GOAL OF THE EXERCISE: Your response must be made up of each line in the data below that contains the string "return".

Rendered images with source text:
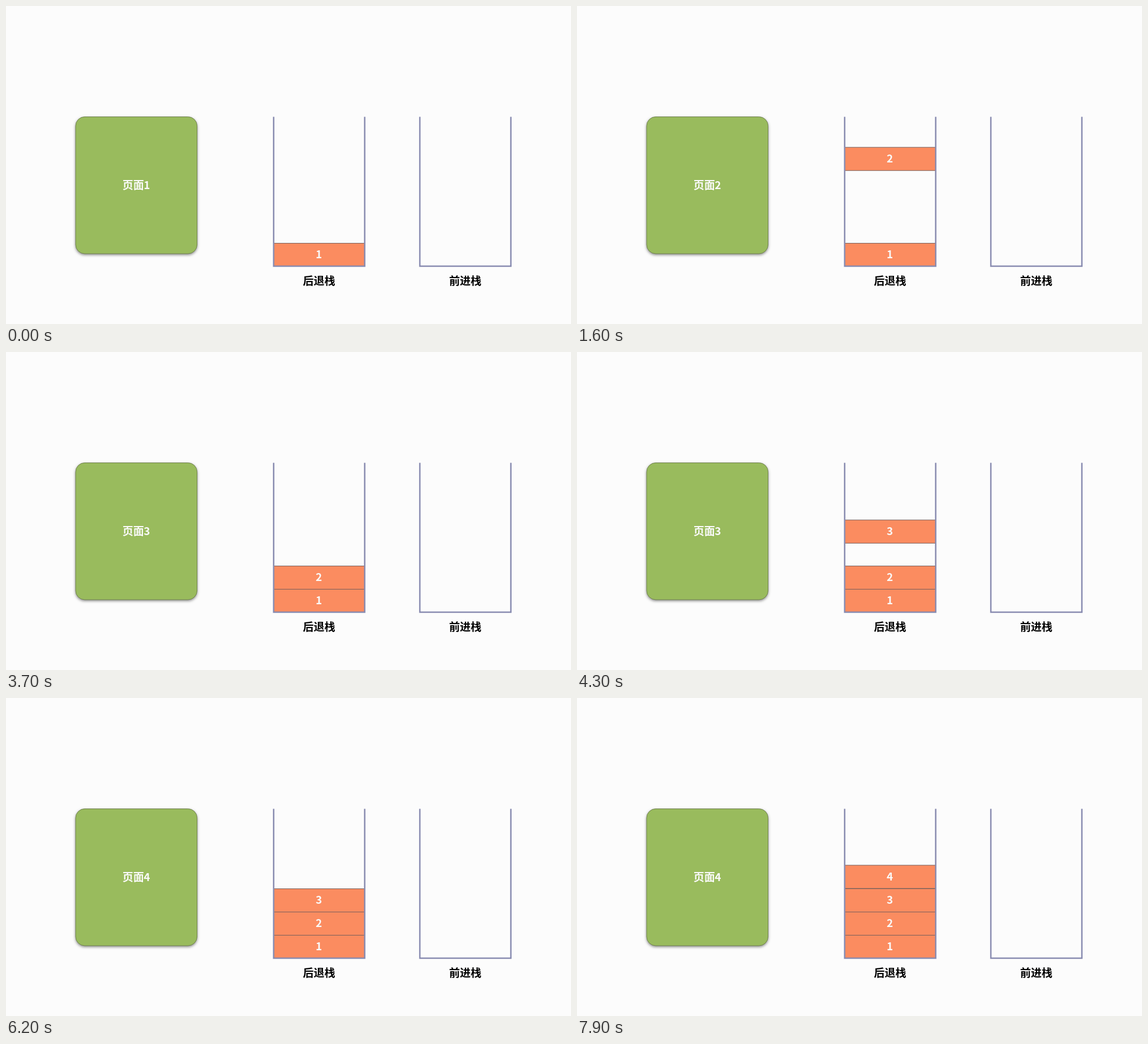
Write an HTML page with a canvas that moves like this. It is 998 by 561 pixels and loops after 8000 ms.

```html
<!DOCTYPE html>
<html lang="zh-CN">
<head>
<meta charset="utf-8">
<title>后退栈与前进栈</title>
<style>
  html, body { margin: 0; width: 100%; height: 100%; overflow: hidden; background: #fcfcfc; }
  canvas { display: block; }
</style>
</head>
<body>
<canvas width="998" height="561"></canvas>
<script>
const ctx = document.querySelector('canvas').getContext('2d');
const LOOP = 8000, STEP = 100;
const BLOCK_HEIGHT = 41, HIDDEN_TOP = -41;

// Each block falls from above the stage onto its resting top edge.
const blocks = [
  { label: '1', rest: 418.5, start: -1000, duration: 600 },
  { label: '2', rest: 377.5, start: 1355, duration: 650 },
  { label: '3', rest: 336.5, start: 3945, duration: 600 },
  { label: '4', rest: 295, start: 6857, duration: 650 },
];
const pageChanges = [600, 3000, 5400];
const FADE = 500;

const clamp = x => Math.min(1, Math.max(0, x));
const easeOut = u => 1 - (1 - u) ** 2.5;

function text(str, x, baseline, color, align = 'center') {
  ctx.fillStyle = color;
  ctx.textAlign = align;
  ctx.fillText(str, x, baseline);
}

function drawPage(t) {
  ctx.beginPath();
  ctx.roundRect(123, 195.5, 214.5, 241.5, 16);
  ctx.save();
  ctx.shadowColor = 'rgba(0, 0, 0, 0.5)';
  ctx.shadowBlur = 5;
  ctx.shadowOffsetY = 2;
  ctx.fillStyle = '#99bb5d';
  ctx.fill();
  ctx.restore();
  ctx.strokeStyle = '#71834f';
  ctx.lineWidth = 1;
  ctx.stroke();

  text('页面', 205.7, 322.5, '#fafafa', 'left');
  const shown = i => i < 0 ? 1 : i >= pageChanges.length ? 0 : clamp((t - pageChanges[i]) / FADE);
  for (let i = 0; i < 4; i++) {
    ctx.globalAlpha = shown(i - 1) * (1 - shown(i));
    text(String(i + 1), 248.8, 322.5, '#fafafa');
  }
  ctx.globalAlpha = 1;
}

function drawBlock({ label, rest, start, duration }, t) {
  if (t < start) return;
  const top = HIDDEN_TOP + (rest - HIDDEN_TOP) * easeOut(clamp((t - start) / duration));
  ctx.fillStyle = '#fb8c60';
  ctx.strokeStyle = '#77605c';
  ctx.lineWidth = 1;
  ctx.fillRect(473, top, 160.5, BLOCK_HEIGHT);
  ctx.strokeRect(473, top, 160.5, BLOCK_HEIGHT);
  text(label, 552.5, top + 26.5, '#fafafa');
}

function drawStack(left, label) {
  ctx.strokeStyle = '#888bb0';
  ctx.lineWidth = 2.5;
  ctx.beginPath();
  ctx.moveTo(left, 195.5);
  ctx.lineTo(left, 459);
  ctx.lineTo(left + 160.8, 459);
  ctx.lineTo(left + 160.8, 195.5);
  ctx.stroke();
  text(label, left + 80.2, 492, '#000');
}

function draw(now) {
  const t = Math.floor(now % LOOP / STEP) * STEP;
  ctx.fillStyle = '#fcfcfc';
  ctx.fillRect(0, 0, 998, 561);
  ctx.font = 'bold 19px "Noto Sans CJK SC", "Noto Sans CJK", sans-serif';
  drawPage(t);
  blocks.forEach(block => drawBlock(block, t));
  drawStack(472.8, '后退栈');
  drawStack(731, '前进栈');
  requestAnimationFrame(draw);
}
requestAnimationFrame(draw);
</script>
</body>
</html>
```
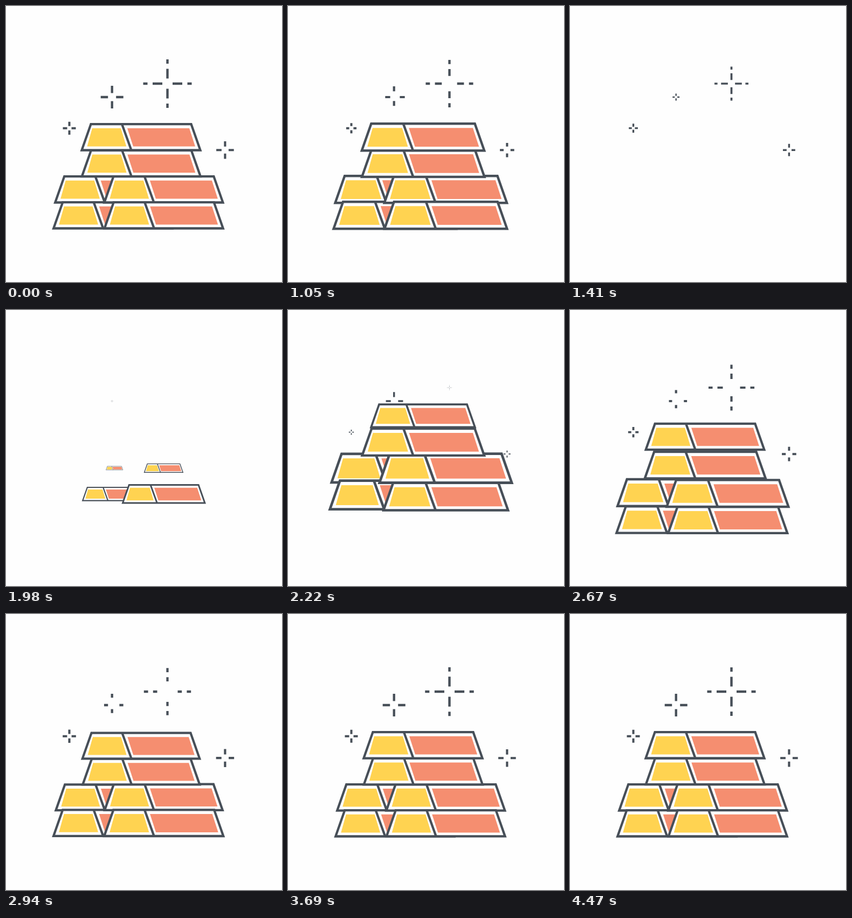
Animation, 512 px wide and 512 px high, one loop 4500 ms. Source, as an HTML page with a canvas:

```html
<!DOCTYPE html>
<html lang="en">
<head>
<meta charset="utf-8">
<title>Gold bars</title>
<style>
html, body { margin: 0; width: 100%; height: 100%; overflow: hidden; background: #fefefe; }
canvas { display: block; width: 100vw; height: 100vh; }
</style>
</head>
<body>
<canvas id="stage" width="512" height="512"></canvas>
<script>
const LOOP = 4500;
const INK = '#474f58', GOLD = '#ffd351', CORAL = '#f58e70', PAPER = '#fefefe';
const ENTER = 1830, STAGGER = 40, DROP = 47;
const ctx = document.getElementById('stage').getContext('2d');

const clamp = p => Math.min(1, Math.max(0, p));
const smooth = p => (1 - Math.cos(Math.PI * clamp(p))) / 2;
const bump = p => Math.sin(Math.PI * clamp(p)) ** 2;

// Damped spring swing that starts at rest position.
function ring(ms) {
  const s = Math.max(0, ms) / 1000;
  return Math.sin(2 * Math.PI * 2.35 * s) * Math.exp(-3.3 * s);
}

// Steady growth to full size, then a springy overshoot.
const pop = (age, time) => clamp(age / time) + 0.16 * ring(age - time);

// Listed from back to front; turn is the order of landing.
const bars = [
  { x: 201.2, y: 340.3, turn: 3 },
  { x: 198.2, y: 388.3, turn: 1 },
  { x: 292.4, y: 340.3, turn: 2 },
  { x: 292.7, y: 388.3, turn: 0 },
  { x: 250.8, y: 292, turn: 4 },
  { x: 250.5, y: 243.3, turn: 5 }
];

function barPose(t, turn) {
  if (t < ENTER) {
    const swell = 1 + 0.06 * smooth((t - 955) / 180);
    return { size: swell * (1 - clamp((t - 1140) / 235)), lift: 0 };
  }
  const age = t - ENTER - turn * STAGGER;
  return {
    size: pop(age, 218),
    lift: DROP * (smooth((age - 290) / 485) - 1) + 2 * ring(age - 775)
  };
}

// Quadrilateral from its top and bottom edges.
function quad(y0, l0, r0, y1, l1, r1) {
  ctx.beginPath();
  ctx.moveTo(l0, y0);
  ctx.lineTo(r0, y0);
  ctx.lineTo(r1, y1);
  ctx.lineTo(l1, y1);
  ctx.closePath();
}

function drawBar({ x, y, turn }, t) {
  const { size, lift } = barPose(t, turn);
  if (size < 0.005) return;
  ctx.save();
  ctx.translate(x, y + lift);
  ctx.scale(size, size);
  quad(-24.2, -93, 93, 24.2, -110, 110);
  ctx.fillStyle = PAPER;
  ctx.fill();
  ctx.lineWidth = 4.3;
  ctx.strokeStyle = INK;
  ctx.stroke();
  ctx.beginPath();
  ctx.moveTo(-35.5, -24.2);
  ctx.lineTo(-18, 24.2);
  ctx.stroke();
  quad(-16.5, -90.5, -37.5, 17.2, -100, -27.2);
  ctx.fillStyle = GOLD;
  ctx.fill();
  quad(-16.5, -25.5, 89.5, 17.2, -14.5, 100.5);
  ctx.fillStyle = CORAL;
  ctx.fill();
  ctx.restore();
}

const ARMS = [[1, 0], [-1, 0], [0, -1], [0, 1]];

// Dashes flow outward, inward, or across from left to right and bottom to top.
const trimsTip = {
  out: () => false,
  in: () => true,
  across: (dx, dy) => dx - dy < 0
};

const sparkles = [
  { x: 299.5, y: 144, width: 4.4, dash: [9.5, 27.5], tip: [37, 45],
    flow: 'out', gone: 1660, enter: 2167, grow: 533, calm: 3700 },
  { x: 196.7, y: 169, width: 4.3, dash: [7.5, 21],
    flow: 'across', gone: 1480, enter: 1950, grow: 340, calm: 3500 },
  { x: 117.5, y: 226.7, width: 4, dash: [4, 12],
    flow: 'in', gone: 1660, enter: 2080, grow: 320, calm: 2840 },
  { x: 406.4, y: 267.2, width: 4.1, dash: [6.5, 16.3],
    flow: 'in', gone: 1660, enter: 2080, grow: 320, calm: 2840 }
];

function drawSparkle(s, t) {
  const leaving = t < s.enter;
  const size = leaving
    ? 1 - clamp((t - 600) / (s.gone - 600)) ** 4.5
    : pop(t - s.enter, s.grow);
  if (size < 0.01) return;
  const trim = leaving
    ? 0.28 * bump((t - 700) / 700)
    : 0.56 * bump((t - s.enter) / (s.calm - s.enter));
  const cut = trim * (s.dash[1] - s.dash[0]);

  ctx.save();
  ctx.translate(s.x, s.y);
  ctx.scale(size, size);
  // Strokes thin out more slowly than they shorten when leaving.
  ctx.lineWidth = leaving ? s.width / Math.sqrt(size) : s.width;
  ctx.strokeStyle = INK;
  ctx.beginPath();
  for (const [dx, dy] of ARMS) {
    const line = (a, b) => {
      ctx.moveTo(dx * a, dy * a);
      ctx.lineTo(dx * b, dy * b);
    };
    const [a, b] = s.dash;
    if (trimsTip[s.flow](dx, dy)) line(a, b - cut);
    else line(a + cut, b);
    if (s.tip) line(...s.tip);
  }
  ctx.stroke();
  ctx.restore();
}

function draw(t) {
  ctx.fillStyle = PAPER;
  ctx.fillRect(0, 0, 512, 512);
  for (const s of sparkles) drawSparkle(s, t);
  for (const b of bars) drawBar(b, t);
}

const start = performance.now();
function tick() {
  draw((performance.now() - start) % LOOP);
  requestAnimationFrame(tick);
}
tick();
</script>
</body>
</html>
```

ANSWER FOR THE TASK:
  if (t < start) return;
  return Math.sin(2 * Math.PI * 2.35 * s) * Math.exp(-3.3 * s);
    return { size: swell * (1 - clamp((t - 1140) / 235)), lift: 0 };
  return {
  if (size < 0.005) return;
  if (size < 0.01) return;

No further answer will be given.